- The two dozen dogs who greeted me were all friendly.
- Traffic was extremely light all day.
- I enjoyed an elusive double tailwind.  The delightful tailwind which spoiled me outbound reversed direction shortly after the turnaround in Carthage.
- At three different times, cars waited patiently for oncoming traffic before passing me safely.
- The predicted afternoon rainstorms never materialized.
- I got to pace a slow freight train, riding almost the same speed as the train, on a section where Old US 1 closely parallels the CSX mainline.
- A funny intuition made me to slow to a crawl as I approached a clueless pedestrian with earphones and dog on the American Tobacco Trail (ATT).  My shouts "On your left" and my bell went unheard just before they abruptly crossed the trail directly into my path.  Uff da.
- I did not fall off my bike while riding in the soupy 'mud feature' on the ATT in Durham County.

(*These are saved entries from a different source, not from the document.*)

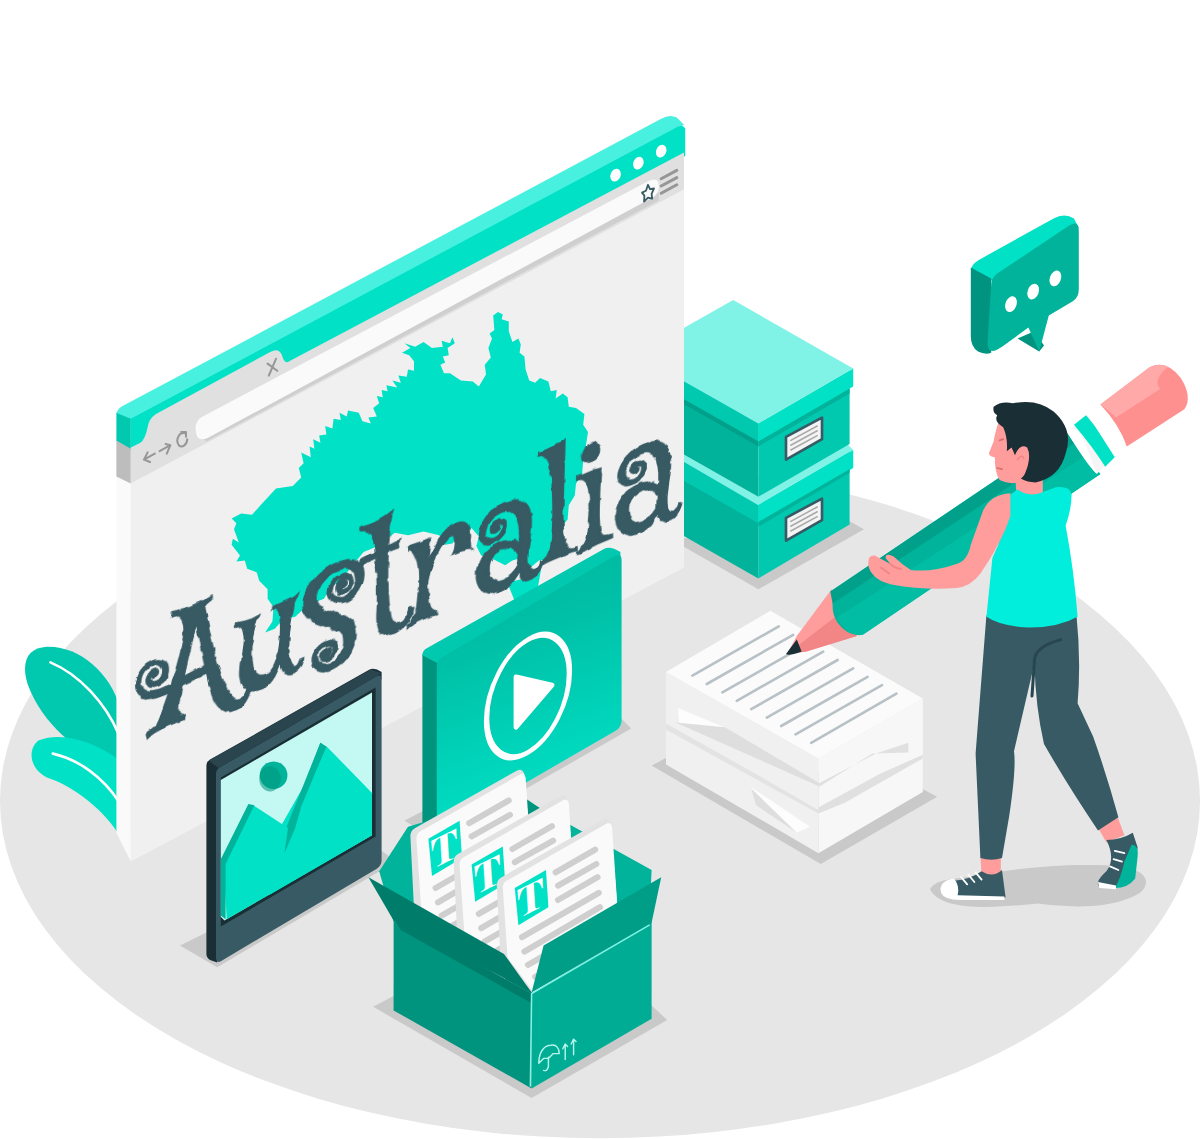
<!DOCTYPE html>
<html lang="en">
<head>
<meta charset="utf-8">
<title>Australia content illustration</title>
<link rel="stylesheet" href="https://fonts.googleapis.com/css2?family=Mystery+Quest&amp;family=Playfair+Display:wght@800&amp;display=swap">
<style>
:root{
  --mint:#00e1c6; --mint-bright:#00eedb; --mint-top:#48f0e0; --mint-pale:#80f2e6; --mint-ice:#c4f8f2;
  --teal:#00c9b0; --teal-mid:#00b39a; --teal-deep:#00937d; --teal-dark:#007d6a;
  --slate:#375a64; --ink:#1a2e35;
  --skin:#ff9c9c; --skin-deep:#f28585; --eraser:#ff9090; --eraser-light:#ffa9a9;
  --floor:#e6e6e6; --shade:#c9c9c9; --panel:#f0f0f0; --bar:#e0e0e0; --white:#fff;
}
html,body{margin:0;background:var(--white);overflow:hidden}
.artboard{width:1200px;height:1139px;overflow:hidden}
.artboard svg{display:block}
.mint{fill:var(--mint)} .mint-bright{fill:var(--mint-bright)} .mint-top{fill:var(--mint-top)} .mint-pale{fill:var(--mint-pale)} .mint-ice{fill:var(--mint-ice)}
.teal{fill:var(--teal)} .teal-mid{fill:var(--teal-mid)} .teal-deep{fill:var(--teal-deep)} .teal-dark{fill:var(--teal-dark)}
.slate{fill:var(--slate)} .ink{fill:var(--ink)} .skin{fill:var(--skin)} .skin-deep{fill:var(--skin-deep)}
.floor{fill:var(--floor)} .shade{fill:var(--shade)} .panel{fill:var(--panel)} .bar{fill:var(--bar)} .white{fill:var(--white)}
.line{fill:none;stroke-linecap:round;stroke-linejoin:round}
.country{font:400 121px "Mystery Quest",fantasy;fill:var(--slate);stroke:var(--slate);stroke-width:2.2}
.type-mark{font:800 33px "Playfair Display",serif;fill:var(--white);text-anchor:middle}
</style>
</head>
<body>
<main class="artboard">
<svg width="1200" height="1139" viewBox="0 0 1000 949.17" role="img" aria-label="A man with a giant pencil beside a browser window showing a map of Australia">
<defs>
  <linearGradient id="video-face" x1="0" y1="0" x2=".25" y2="1"><stop offset="0" stop-color="#00b59c"/><stop offset=".35" stop-color="#00bfa6"/><stop offset="1" stop-color="#00e1c6"/></linearGradient>
  <filter id="rough-edge" x="-5%" y="-5%" width="110%" height="110%"><feTurbulence type="fractalNoise" baseFrequency=".12" numOctaves="2" seed="4" result="grain"/><feDisplacementMap in="SourceGraphic" in2="grain" scale="3.5" xChannelSelector="R" yChannelSelector="G"/></filter>
  <g id="storage-label">
    <path d="M655 364 685 348V366L655 383Z" fill="#f4f4f4" stroke="#375a64" stroke-width="2.2" stroke-linejoin="round"/>
    <path class="line" d="M659 367 681 355M659 371 681 359M659 375 681 363" stroke="#a9a9a9" stroke-width="1.3"/>
  </g>
  <g id="text-sheet">
    <path d="M342 697Q342 692 346 690L431 642Q435 640 437 645L443 722 408 775 381 797 345 757Z" fill="#e2e2e2"/>
    <path d="M347 699Q347 695 350 693L434 645Q437 644 438 648L443 722 408 775 381 797 351 757Z" fill="#fafafa"/>
    <path class="mint" d="M357 699 383 684 385 715 360 730Z"/>
    <text class="type-mark" transform="matrix(1 -.5 .06 1 371 719)">T</text>
    <path class="line" d="M391 686 424 667M393 697 425 679M393 709 426 690M363 740 427 703M365 752 428 715M368 763 429 728M374 773 420 747" stroke="#cfcfcf" stroke-width="5"/>
  </g>
</defs>

<ellipse class="floor" cx="500" cy="667.5" rx="500" ry="281"/>

<g id="plant">
  <path d="M100 639C70 632 36 606 23 570C17 550 24 540 39 539C65 538 92 560 100 590Z" class="teal"/>
  <path class="line" d="M42 552C66 562 88 586 99 612" stroke="#fff" stroke-width="2.2"/>
  <path d="M100 697C88 676 62 656 42 649C25 643 22 625 32 617C55 608 85 622 100 634Z" class="mint"/>
  <path class="line" d="M44 628C66 633 86 648 99 668" stroke="#fff" stroke-width="2.2"/>
</g>

<g id="storage-boxes">
  <path class="shade" d="M560 450 632 491 720 441 700 430Z"/>
  <path class="teal-mid" d="M560 374 632 415V482L560 441Z"/>
  <path class="teal" d="M632 415 708 372V437L632 482Z"/>
  <path class="teal" d="M565 382 632 420V436L565 398Z"/>
  <path class="mint-pale" d="M565 376 632 414 706 370 711 375 632 421 565 382Z"/>
  <path class="mint" d="M632 421 711 375V390L632 435Z"/>
  <path class="teal-mid" d="M632 435 708 391V394L632 439Z"/>
  <path class="teal-mid" d="M565 314 632 353V414L565 376Z"/>
  <path class="teal" d="M632 353 708 309V370L632 414Z"/>
  <path class="teal" d="M565 314 632 353V368L565 330Z"/>
  <path d="M565 330 632 368V372L565 334Z" fill="#00a08a"/>
  <path class="mint" d="M632 353 711 307V322L632 368Z"/>
  <path class="teal-mid" d="M632 368 708 324V328L632 372Z"/>
  <path class="mint-pale" d="M565 276 611 250 711 307 632 353 565 315Z"/>
  <use href="#storage-label"/>
  <use href="#storage-label" y="67.5"/>
</g>

<g id="browser-window">
  <path d="M97 368 109 375V718L97 694Z" fill="#fafafa"/>
  <path class="panel" d="M109 403 570 158V473L109 718Z"/>
  <path d="M97 366 109 373V403L97 397Z" fill="#bdbdbd"/>
  <path class="mint-top" d="M97 344Q98 341 101 339L551 99Q558 95 564 98L570 104 109 350Z"/>
  <path class="mint" d="M109 349 564 106Q569 103 571 107V130L109 376Z"/>
  <path class="teal" d="M97 344 109 349V374L97 367Z"/>
  <path class="bar" d="M109 403V373L117 369Q121 366 123 356Q124 349 130 345L224 294Q232 289 235 296Q237 304 241 301L570 127V158Z"/>
  <path d="M166 363 549 160V167L172 368Z" fill="#cfcfcf"/>
  <path d="M163 357Q163 350 169 347L540 151Q549 147 549 155Q549 161 545 164L173 365Q163 369 163 357Z" fill="#fafafa"/>
  <g class="white">
    <ellipse cx="513" cy="146" rx="4.2" ry="5.5" transform="rotate(22 513 146)"/>
    <ellipse cx="532" cy="136" rx="4.2" ry="5.5" transform="rotate(22 532 136)"/>
    <ellipse cx="551" cy="126" rx="4.2" ry="5.5" transform="rotate(22 551 126)"/>
  </g>
  <path class="line" d="M551 149 564 142M551 155 564 148M551 161 564 154" stroke="#969696" stroke-width="2.5"/>
  <path class="line" d="M540 154 541.7 157.6 545 157 543 161.500 543.500 165.500 540 164.700 536.700 168 537 163 535 160.500 538.300 159Z" stroke="#375a64" stroke-width="1.5"/>
  <path class="line" d="M223 303 231 309M230 299 224 313M129 378 120 383M123 377 120 383 125 385M133 376 142 371M138 370 142 371 139 378M154 361C149 360 146 367 149 371C152 374 156 370 156 366M151 360 155 360 155 364" stroke="#979797" stroke-width="1.7"/>
  <g id="australia-map" class="mint">
    <path d="M415 260 419 262 418 266 424 268 424 276 427 285 432 282 434 287 433 294 437 297 438 308 441 317 446 319 450 315 457 318 459 326 464 325 463 332 469 328 473 331 474 339 480 340 487 345 486 354 490 360 488 373 490 381 486 384 485 396 480 403 479 413 474 421 473 433 467 440 464 451 459 466 449 467 441 474 434 465 427 467 421 471 409 465 401 463 397 455 399 447 393 440 389 446 385 454 383 442 377 453 371 454 366 446 353 443 340 446 329 444 315 455 303 460 293 472 284 484 276 489 270 499 257 504 246 514 236 516 229 524 221 527 227 518 228 506 223 499 223 491 216 484 214 477 206 474 204 467 197 468 200 463 193 454 194 449 199 452 195 441 197 436 193 432 201 428 210 429 219 419 230 407 244 405 251 398 249 390 253 386 251 377 259 381 258 372 262 374 261 366 267 369 266 363 272 362 271 355 277 357 278 349 284 350 283 344 289 347 290 342 299 344 302 351 309 353 307 348 314 347 311 340 316 336 314 330 319 331 318 325 323 326 322 321 331 323 327 317 334 319 332 313 339 314 340 308 345 309 345 301 341 296 335 294 342 290 337 286 346 289 353 285 360 290 369 289 368 284 375 286 377 281 379 286 373 290 374 296 369 297 371 302 367 304 370 311 375 311 384 317 394 318 399 322 405 312 404 304 409 298 407 290 410 282 408 278 412 275 411 263Z"/>
    <path d="M421 481 429 484 437 482 451 474 449 485 446 501 438 506 429 501Z"/>
  </g>
  <text class="country" transform="matrix(1 -.42 0 1 128 609)" textLength="438" lengthAdjust="spacingAndGlyphs" filter="url(#rough-edge)">Australia</text>
</g>

<g id="photo-frame">
  <path class="shade" d="M150 788 172 777 318 709 330 718 181 806Z"/>
  <path class="ink" d="M172 638Q172 635 175 633L308 558Q312 556 318 560L318 566 181 645V802L175 800Q172 798 172 795Z"/>
  <path class="slate" d="M180 645Q180 641 184 639L313 564Q318 561 318 567V717Q318 721 314 724L184 801Q180 803 180 798Z"/>
  <path d="M174 634 309 558 318 561 182 640Z" fill="#2b454e"/>
  <path class="ink" d="M184 648 313 573V697L184 772Z"/>
  <path class="mint-ice" d="M184 650 310 577V696L187 767 184 764Z"/>
  <circle class="teal-mid" cx="228" cy="646" r="11.5"/>
  <ellipse cx="225" cy="649" rx="9" ry="10.500" class="teal-deep" opacity=".55"/>
  <path class="mint" d="M224 706 272 622 310 661V696L224 746Z"/>
  <path class="teal-mid" d="M232 706 267 619 272 623 237 711Z"/>
  <path class="mint" d="M186 718 211 671 240 690 272 622 310 661V696L189 766Z"/>
  <path class="teal-mid" d="M184 716 207 670 212 671 188 720V766L184 763ZM240 690 267 619 272 622 251 672 246 690 237 711Z"/>
</g>

<g id="video-panel">
  <path class="shade" d="M337 684 352 676 515 596 526 607 364 700Z"/>
  <path class="teal-deep" d="M352 545 365 552V697L356 693Q352 691 352 686Z"/>
  <path class="teal" d="M352 546Q352 542 356 540L504 457Q509 455 517 460L517 466 365 553Z"/>
  <path d="M364 555Q364 550 368 548L511 464Q518 460 518 467V600Q518 606 513 609L364 695Z" fill="url(#video-face)"/>
  <g transform="matrix(1 -.57 0 1 440 580)"><ellipse rx="34.500" ry="47" class="line" stroke="#fff" stroke-width="4.500"/></g>
  <path d="M430 564 460 571 430 606Z" fill="#fff" stroke="#fff" stroke-width="4" stroke-linejoin="round"/>
</g>

<g id="document-box">
  <path class="shade" d="M311 839 328 830 543 838 556 850 443 915Z"/>
  <path class="teal-dark" d="M328 765 437 700 543 765 443 828Z"/>
  <path class="teal-mid" d="M316 726 340 689 430 662 443 720 328 768Z"/>
  <path class="teal-mid" d="M432 663 451 674 543 725 541 768 500 764 443 726Z"/>
  <path class="teal-deep" d="M436 664 452 675 440 682Z"/>
  <use href="#text-sheet"/>
  <use href="#text-sheet" x="36" y="21.500"/>
  <use href="#text-sheet" x="72" y="41"/>
  <path class="teal-deep" d="M328 765 443 828V907L328 842Z"/>
  <path d="M443 828 543 768V849L443 907Z" fill="#00ad94"/>
  <path d="M328 765 443 828V836L334 775Z" class="teal-dark"/>
  <path class="teal-dark" d="M307 731 420 795 443 827 328 767Z"/>
  <path d="M551 731 453 788 443 827 543 769Z" fill="#009d87"/>
  <path class="line" d="M442 905 443 828 541 771" stroke="#80f2e6" stroke-width="1.3"/>
  <path class="line" d="M449 886C449 876 454 871 459 871C464 870 466 874 466 878L461 878 457 882 453 882ZM457 881V889Q456 893 453 892M471 883V871M469 874 471 870 473 872M478 879V867M476 870 478 866 480 868" stroke="#b5f5ec" stroke-width="1.2"/>
</g>

<g id="paper-stack">
  <path class="shade" d="M543 638 560 629 760 653 781 664 684 720Z"/>
  <path class="panel" d="M555 560 682 632V711L555 637Z"/>
  <path d="M682 632 769 582V660L682 711Z" fill="#f7f7f7"/>
  <path d="M555 560 642 509 769 582 682 632Z" fill="#fbfbfb"/>
  <path d="M565 590 606 607 566 603ZM626 656 675 689 664 694 630 667Z" fill="#fdfdfd"/>
  <path d="M563 602 604 606 682 652V655ZM626 657 664 694 630 671Z" fill="#dedede"/>
  <path d="M555 603 630 645 682 675V678L555 608Z" fill="#e3e3e3"/>
  <path d="M682 653 730 628 757 619V627L727 628 682 656ZM682 673 733 645 769 629V632L704 669 682 678Z" fill="#e0e0e0"/>
  <path class="line" d="M577 563 649 522M589 570 661 529M602 577 674 536M614 584 686 543M626 591 698 550M639 598 711 557M651 605 723 564M663 612 735 571M676 619 747 578" stroke="#b8c2c6" stroke-width="2.2"/>
</g>

<g id="speech-bubble">
  <path class="mint" d="M809 225Q810 220 815 217L878 182Q887 177 895 182L899 190 826 234Z"/>
  <path d="M809 223 826 232V294Q821 296 815 293Q809 289 809 280Z" fill="#00937f"/>
  <path d="M848 282 866 293 870 288 862 276Z" fill="#00937f"/>
  <path class="teal-mid" d="M826 237Q826 232 831 228L891 188Q899 183 899 192V241Q899 248 894 251L874 263 866 293 857 273 835 289Q822 298 823 284Z"/>
  <g class="white">
    <ellipse cx="842.500" cy="253.500" rx="4.600" ry="6.800" transform="rotate(20 842.500 253.500)"/>
    <ellipse cx="861" cy="243" rx="4.600" ry="6.800" transform="rotate(20 861 243)"/>
    <ellipse cx="879.500" cy="232" rx="4.600" ry="6.800" transform="rotate(20 879.500 232)"/>
  </g>
</g>

<g id="writer">
  <path class="shade" d="M775 741C780 731 800 733 830 727C860 722 900 719 935 722C955 725 960 735 950 744C930 757 895 757 865 753C840 755 785 762 775 741Z"/>
  <g id="right-leg">
    <path class="skin" d="M914 688 931 680 937 696 922 702Z"/>
    <path class="slate" d="M922 700Q934 700 944 694L948 706 945 732Q938 741 916 739Q912 735 922 726Q930 716 922 700Z"/>
    <path class="teal-mid" d="M943 704Q949 704 948 714L946 732Q940 740 929 740Q934 732 937 718Z"/>
    <path class="line" d="M929 709 937 711M928 716 935 718M925 722 932 725" stroke="#fff" stroke-width="1.500"/>
    <path class="white" d="M915 735 930 738 930 741 916 740Z"/>
  </g>
  <g id="left-leg">
    <path class="skin" d="M817 712H834V731H818Z"/>
    <path class="slate" d="M818 726Q827 732 835 725L838 748H800Q787 748 784 744Q783 736 795 734Q808 733 818 726Z"/>
    <path class="white" d="M784 744Q782 734 795 732Q800 738 798 746L837 747V750H800Q787 750 784 744Z"/>
    <path class="line" d="M801 731 806 737M807 729 812 735M813 727 818 733" stroke="#fff" stroke-width="1.500"/>
  </g>
  <path class="slate" d="M822 513 897 512Q901 550 898 586L911 614Q922 645 932 681L915 692Q890 655 870 620Q863 590 862 553L845 626Q847 640 841 680L835 715Q826 718 817 715L813 628Z"/>
  <path class="line" d="M862 551Q862 539 884 533M862 551 860 580" stroke="#284650" stroke-width="2.500"/>

  <g id="pencil">
    <path class="skin" d="M693 491 664 530 656 545 672 543 714 530 706 505Z"/>
    <path class="skin-deep" d="M704 508 656 545 672 543 714 530Z"/>
    <path class="ink" d="M664 533 655 545Q657 547 668 543Z"/>
    <path class="teal" d="M692 493 889 360 901 377 698 507Z"/>
    <path d="M692 493 889 360 896 370 694 504Z" fill="#00a08b"/>
    <path class="teal-mid" d="M694 503 896 369 917 395 719 529Q707 531 698 519Q693 511 694 503Z"/>
    <path d="M697 515 904 380 917 395 719 529Q707 531 697 515Z" fill="#00bda4"/>
    <path d="M889 360 917 337 937 373 914 395Z" fill="#f5f5f5"/>
    <path class="mint" d="M895 354 905 346Q918 361 930 380L921 389Q911 373 895 354Z"/>
    <path d="M889 360Q896 353 903 366L914 395Q907 389 889 360ZM906 345 917 337 939 372 929 381Z" fill="#fff"/>
    <path d="M917 337 958 306Q972 299 984 315Q994 331 987 341L939 372Q933 354 917 337Z" fill="#ff9090"/>
    <path d="M917 337 958 306Q966 302 973 306Q960 317 967 324L930 348Q924 342 917 337Z" fill="#ffa9a9"/>
  </g>

  <path class="skin" d="M846 397H869V412Q858 419 847 411Z"/>
  <path class="mint-bright" d="M842 412 848 408Q858 415 869 410L880 406Q892 405 893 412Q893 424 888 438Q895 475 898 514Q882 523 858 523Q834 522 822 514L827 465Q840 438 842 412Z"/>
  <path class="skin" d="M842 411Q825 412 819 426L809 454Q806 468 797 470Q777 477 759 475Q751 470 745 464Q738 460 738 465L742 470 729 463Q722 462 724 473Q728 484 743 487Q770 492 797 490Q809 489 817 478Q835 452 842 430Z"/>
  <path class="line" d="M742 470Q746 474 751 474M734 473 741 478" stroke="#f28585" stroke-width="1.500"/>
  <g id="head">
    <path class="skin" d="M833 349Q829 361 828 368L824 378Q825 381 829 381Q829 394 833 400Q841 404 848 402L865 398 870 365 850 347Z"/>
    <path class="line" d="M833 367 836 366M831 390 835 391" stroke="#d96f6f" stroke-width="1.500"/>
    <path class="ink" d="M828 339Q834 334 844 336Q865 332 878 343Q895 358 888 378Q883 398 863 402Q856 402 851 399L847 382 843 373 839 376Q840 365 836 356Q828 351 831 346Q827 344 828 339Z"/>
    <path class="skin" d="M846 379Q850 369 856 373Q860 381 854 395Q850 402 845 397Q840 390 846 379Z"/>
    <path class="line" d="M848 383Q852 378 853 382" stroke="#f28585" stroke-width="1.400"/>
  </g>
</g>
</svg>
</main>
</body>
</html>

A dapper senior gentleman with a zipped leather day-planner book pounced on me at the Sanford checkpoint.  He asked several questions.  First, he asked if I was scouting the route for a bike race in Sanford next month.  He was disappointed I was not.  Next, he asked where I was going.  He was incredulous when I answered Carthage (20 miles / 32km away).  "CARTHAGE!" he shouted in disbelief.  Finally, after describing the last time he had been hit by a car while bicycling, he asked where I had started from.  I said Durham (42 miles / 68km away).  With that, he stared, straightened, and slowly said "Uh huh", in a tone I've heard from many Southern Gentlemen as a way of saying "You are a liar, and I wasn't born yesterday".  With that he turned crisply, said "Ride safe", and walked off.

A great day on the bike.